New Zealand PM repeats offer to take refugees held by Australia

PHNOM PENH (Thomson Reuters Foundation) - New Zealand Prime Minister Jacinda Ardern on Thursday again offered to resettle 150 asylum seekers sent by Australia to offshore camps, including one in Nauru, a Pacific island nation where leaders from both countries are set to meet next month.

Australia declined New Zealand’s offer last November to take asylum seekers sent to Australian-run detention centers in Nauru and Papua New Guinea’s Manus Island, because the country was negotiating with the United States to accept 1,250 migrants.

About 250 people have left for the United States under an agreement made by the administration of former President Barack Obama, which President Donald Trump has called a “dumb deal”.

“New Zealand has reiterated our existing offer to Australia to take 150 refugees from Nauru and Manus Island,” Ardern’s office told the Thomson Reuters Foundation in emailed comments.

“We remain ready and willing to help.”

The offer comes as the Australia and New Zealand prime ministers plan to attend the Pacific Islands Forum next month in Nauru, an isolated island with a population of just over 11,000.

Australia’s hardline immigration policy requires asylum seekers intercepted at sea trying to reach Australia to be sent for processing at detention centers, including one on Nauru.

They are told they will never be settled in Australia.

In 2016, Papua New Guinea’s Supreme Court ruled it was illegal to detain the nearly 800 refugees and asylum seekers in a facility on Manus Island.

Australia withdrew all services to the facility and said it would fund three new “transit centers” on Manus, where migrants would be provided with security, healthcare and money for food.

There are about 940 refugees and asylum seekers on Nauru who are unable to leave the island, said the charity World Vision.

Asylum seekers held by Australia hail from nations such as Iran, Iraq, Somalia and Afghanistan, Human Rights Watch says.

Rights groups have condemned conditions in the detention centers, and a coalition of 30 organizations, including World Vision, this week urged Australia to remove all child asylum seekers and their families from Nauru within three months.

“The Australian Government should welcome them here, or at the very least take up the New Zealand prime minister’s offer to resettle them in her country,” Claire Rogers, World Vision chief executive for Australia, told the Thomson Reuters Foundation.

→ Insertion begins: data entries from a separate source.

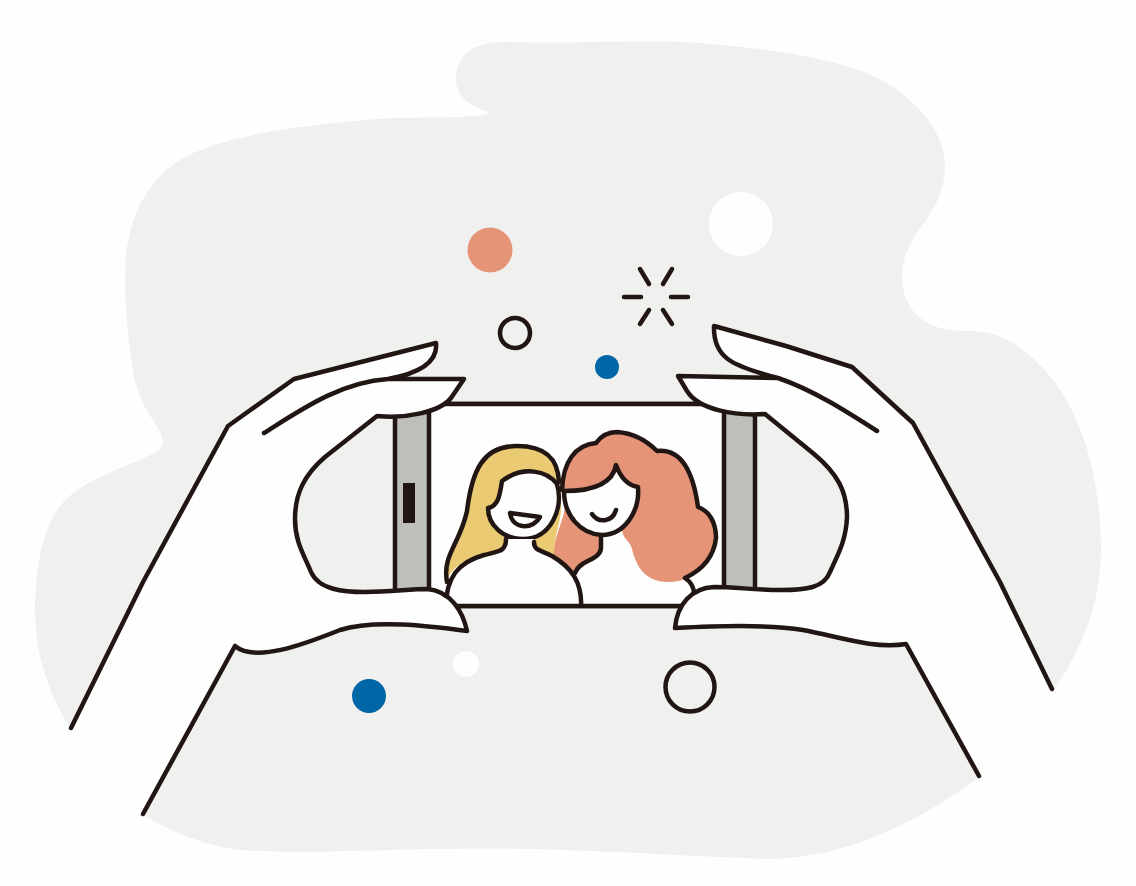
<!DOCTYPE html>
<html lang="en">
<head>
<meta charset="utf-8">
<title>Selfie with a friend</title>
<style>
:root {
  --paper: #fefefe;
  --blob: #f0f0ef;
  --ink: #211613;
  --coral: #e59478;
  --gold: #eaca72;
  --blue: #0066a6;
  --metal: #bebfb9;
}
html, body { margin: 0; background: var(--paper); overflow: hidden; }
svg { display: block; width: 1136px; height: 886px; }
.blob { fill: var(--blob); }
.outline { fill: none; stroke: var(--ink); stroke-width: 4.5; stroke-linecap: round; stroke-linejoin: round; }
.paper { fill: var(--paper); }
.coral { fill: var(--coral); }
.gold { fill: var(--gold); }
.blue { fill: var(--blue); }
.metal { fill: var(--metal); }
.ink { fill: var(--ink); }
</style>
</head>
<body>
<svg viewBox="0 0 1136 886" role="img" aria-label="Two hands holding a phone that shows a selfie of two smiling friends">
  <defs>
    <clipPath id="screen-area"><rect x="429" y="404" width="295" height="202"/></clipPath>
  </defs>

  <path class="blob" d="M71 728C46 692 35 650 35 608C36 560 44 516 72 494C98 474 130 466 156 452C167 445 163 436 156 425C146 409 137 396 133 370C126 328 124 290 126 255C131 210 151 176 185 157C230 134 310 124 390 118C430 117 468 119 491 113C470 106 455 98 456 76C457 54 475 42 505 42C570 44 640 39 700 43C760 48 820 56 862 71C910 91 944 127 945 165C945 218 902 232 902 276C902 306 920 326 950 330C976 332 990 328 1016 345C1074 384 1100 460 1101 548C1101 604 1081 651 1053 691L979 777C915 824 845 858 770 859C650 855 550 846 430 849C370 850 300 854 240 850C206 846 172 832 143 815Z"/>

  <g id="confetti">
    <circle class="coral" cx="490" cy="250" r="22.5"/>
    <circle class="paper" cx="741" cy="224" r="32"/>
    <circle class="blue" cx="607" cy="367" r="12"/>
    <circle class="blue" cx="369" cy="696" r="17"/>
    <circle class="paper" cx="466" cy="664" r="13"/>
    <circle class="outline" cx="515" cy="333" r="15"/>
    <circle class="outline" cx="690" cy="687" r="24.5"/>
    <path class="outline" d="M624 297H641M671 297H688M640 269L649 284M672 269L663 284M649 310L640 324M663 310L672 324"/>
  </g>

  <g id="phone">
    <rect class="metal" x="395" y="404" width="360" height="202" rx="14"/>
    <rect class="outline" x="395" y="404" width="360" height="202" rx="14"/>
    <rect class="paper" x="429" y="404" width="295" height="202"/>
    <rect class="ink" x="403" y="483" width="12" height="40"/>

    <g id="friends" clip-path="url(#screen-area)">
      <g id="red-haired-friend">
        <path class="coral" d="M566 490C568 518 552 536 554 556C560 566 568 572 576 573C584 562 601 562 601 546V530H622C623 540 630 540 632 549C637 570 648 582 668 582C676 582 684 580 689 577C707 568 716 552 716 537C715 520 709 511 698 507C694 479 684 452 657 451C644 435 629 432 616 432C606 432 600 437 596 443C576 446 564 461 562 490Z"/>
        <path class="outline" d="M562 490C563 462 575 445 596 443C601 436 607 432 617 432C632 433 646 440 657 451C684 448 694 478 698 507C709 511 716 522 716 538C714 556 704 569 685 578C691 582 694 587 694 594"/>
        <path class="paper" d="M564 491C582 491 612 488 616 465C620 476 626 485 638 487C640 512 624 535 602 535C580 534 564 515 564 491Z"/>
        <path class="outline" d="M564 491C582 491 612 488 616 465C620 476 626 485 638 487C640 512 624 535 602 535C580 534 564 515 564 491Z"/>
        <path class="outline" d="M592 514C598 523 612 523 616 510M601 537V548C600 561 580 559 575 573"/>
      </g>
      <g id="blonde-friend">
        <path class="gold" d="M447 579C442 555 460 544 467 511C472 470 483 446 517 446C550 446 559 461 559 493C566 518 553 530 554 558C546 553 535 552 534 540H506C506 560 466 546 447 579Z"/>
        <path class="outline" d="M447 582C442 555 460 544 467 511C472 470 483 446 517 446C546 446 558 459 559 482"/>
        <path class="paper" d="M488 508C499 506 500 493 502 481C524 465 547 471 557 484C564 508 551 539 523 539C503 539 488 525 488 508Z"/>
        <path class="outline" d="M488 508C499 506 500 493 502 481C524 465 547 471 557 484C564 508 551 539 523 539C503 539 488 525 488 508Z"/>
        <path class="outline" d="M510 513L540 517C534 529 513 531 510 513Z"/>
        <path class="paper" d="M446 610C445 577 459 562 484 555C500 551 506 551 506 539H534C534 551 541 550 552 556C571 567 583 582 581 610Z"/>
        <path class="outline" d="M446 610C445 577 459 562 484 555C500 551 506 551 506 539M534 542C534 551 541 550 552 556C571 567 583 582 581 610"/>
      </g>
    </g>
    <rect class="outline" x="429" y="404" width="295" height="202"/>
  </g>

  <g id="left-hand">
    <path class="paper" d="M71 728L143 582L228 426L294 379L436 343C438 361 420 373 388 379H464L451 398C440 412 405 419 377 416L325 457C304 475 295 494 295 519C295 541 303 553 311 572C319 590 344 592 365 592C390 592 410 589 427 589C451 591 463 612 467 631C430 626 374 619 340 630C305 644 255 663 235 646L143 814L60 806Z"/>
    <path class="outline" d="M71 728L143 582L228 426L294 379L436 343C438 361 421 373 388 379M264 433C302 409 341 382 388 379H464L451 398C440 412 405 419 377 416L325 457C304 475 295 494 295 519C295 541 303 553 311 572C319 590 344 592 365 592C390 592 410 589 427 589C451 591 463 612 467 631C430 626 374 619 340 630C305 644 255 663 235 646L143 814"/>
  </g>

  <g id="right-hand">
    <path class="paper" d="M1052 689L1000 582L913 423L852 367L786 346L714 326C713 358 732 366 778 378L678 376L687 391C699 410 735 416 765 414L814 454C838 474 847 492 847 517C846 541 838 554 830 572C824 588 806 590 781 590C755 590 735 587 714 587C691 588 677 605 675 628C715 626 765 624 803 630C840 637 873 649 906 644L979 776L1062 770Z"/>
    <path class="outline" d="M1052 689L1000 582L913 423L852 367L786 346L714 326C713 358 732 366 778 378M877 431C846 411 813 390 778 378L678 376L687 391C699 410 735 416 765 414L814 454C838 474 847 492 847 517C846 541 838 554 830 572C824 588 806 590 781 590C755 590 735 587 714 587C691 588 677 605 675 628C715 626 765 624 803 630C840 637 873 649 906 644L979 776"/>
  </g>
</svg>
</body>
</html>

Australia’s Department of Home Affairs did not respond to an emailed request for comment.

The Australian government has previously defended its tough approach, saying it has deterred people from making dangerous sea journeys to try to reach its shores after thousands drowned.

Ardern’s office said her government is concerned about child refugees, but can do little aside from offer to resettle them.

“New Zealand does not have the power to remove children from Nauru,” her office said. “For that we would need the cooperation of other governments.”